- TASK BRIEF: How many lines below hold "userSpaceOnUse"? Answer with only the number.

Data records
....

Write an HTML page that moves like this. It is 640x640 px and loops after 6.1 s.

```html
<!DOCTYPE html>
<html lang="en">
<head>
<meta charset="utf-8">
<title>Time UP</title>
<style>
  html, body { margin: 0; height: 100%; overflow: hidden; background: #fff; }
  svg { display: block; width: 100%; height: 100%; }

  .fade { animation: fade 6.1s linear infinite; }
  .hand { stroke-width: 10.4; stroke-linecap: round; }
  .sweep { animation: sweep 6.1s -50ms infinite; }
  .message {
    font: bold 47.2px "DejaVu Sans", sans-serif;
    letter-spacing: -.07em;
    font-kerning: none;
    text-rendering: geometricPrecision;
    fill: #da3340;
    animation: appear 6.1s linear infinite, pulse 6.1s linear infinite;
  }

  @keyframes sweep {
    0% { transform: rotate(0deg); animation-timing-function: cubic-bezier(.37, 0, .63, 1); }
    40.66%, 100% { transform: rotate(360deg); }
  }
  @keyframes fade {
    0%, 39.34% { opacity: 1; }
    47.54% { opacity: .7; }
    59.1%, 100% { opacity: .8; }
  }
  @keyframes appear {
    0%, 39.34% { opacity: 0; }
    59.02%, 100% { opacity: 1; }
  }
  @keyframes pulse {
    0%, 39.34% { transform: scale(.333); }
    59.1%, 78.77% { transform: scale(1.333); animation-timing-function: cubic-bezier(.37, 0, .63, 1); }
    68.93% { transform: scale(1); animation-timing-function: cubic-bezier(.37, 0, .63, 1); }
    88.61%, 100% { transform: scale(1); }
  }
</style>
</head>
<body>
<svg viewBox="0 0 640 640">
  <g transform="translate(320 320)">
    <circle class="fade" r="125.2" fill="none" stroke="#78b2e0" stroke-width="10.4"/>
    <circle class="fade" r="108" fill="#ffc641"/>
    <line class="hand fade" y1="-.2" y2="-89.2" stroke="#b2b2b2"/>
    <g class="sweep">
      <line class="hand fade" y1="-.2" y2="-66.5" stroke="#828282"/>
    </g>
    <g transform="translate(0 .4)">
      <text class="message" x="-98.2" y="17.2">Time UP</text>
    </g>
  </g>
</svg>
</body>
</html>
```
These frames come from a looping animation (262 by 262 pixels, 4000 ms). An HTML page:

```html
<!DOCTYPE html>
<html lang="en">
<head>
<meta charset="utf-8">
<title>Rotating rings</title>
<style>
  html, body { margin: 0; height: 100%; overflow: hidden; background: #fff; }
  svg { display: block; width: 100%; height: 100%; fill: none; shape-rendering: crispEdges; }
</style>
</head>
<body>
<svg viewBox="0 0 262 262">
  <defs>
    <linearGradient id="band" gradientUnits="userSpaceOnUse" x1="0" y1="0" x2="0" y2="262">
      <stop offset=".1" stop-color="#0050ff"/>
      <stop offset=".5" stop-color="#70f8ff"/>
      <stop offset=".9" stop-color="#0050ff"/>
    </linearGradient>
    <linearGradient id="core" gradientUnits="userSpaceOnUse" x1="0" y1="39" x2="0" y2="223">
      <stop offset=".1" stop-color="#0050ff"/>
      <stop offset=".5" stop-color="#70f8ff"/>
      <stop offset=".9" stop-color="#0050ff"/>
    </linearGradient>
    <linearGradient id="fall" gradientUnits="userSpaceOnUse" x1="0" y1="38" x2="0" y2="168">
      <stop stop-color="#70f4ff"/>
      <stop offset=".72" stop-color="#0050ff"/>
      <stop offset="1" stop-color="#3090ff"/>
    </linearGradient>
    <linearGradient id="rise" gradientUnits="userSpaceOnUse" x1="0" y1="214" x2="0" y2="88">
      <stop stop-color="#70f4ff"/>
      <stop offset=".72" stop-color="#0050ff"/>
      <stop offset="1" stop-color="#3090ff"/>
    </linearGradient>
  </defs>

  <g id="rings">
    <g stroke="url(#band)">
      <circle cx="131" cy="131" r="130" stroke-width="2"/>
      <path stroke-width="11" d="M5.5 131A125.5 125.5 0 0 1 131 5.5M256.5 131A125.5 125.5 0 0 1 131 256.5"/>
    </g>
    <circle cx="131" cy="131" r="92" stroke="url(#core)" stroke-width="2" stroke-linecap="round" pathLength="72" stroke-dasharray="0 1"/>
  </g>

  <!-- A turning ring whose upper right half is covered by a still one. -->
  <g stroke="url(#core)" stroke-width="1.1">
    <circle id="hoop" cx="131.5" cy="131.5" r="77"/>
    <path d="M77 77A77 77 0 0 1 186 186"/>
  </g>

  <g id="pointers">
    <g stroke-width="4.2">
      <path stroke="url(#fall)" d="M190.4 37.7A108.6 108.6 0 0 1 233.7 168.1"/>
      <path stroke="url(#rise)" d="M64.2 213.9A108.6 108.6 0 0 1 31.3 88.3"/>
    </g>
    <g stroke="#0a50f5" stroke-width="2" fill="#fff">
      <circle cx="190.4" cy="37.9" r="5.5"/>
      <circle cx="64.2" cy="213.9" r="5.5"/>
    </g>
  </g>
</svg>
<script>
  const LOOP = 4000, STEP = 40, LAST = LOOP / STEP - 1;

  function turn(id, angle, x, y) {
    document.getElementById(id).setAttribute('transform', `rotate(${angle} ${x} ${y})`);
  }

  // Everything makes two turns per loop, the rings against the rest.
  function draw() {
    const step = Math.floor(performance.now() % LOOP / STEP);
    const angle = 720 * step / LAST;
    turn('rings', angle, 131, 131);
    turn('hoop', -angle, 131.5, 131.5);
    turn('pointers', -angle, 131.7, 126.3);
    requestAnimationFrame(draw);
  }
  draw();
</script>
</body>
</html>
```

....

- RESULT OF THE EXERCISE: 4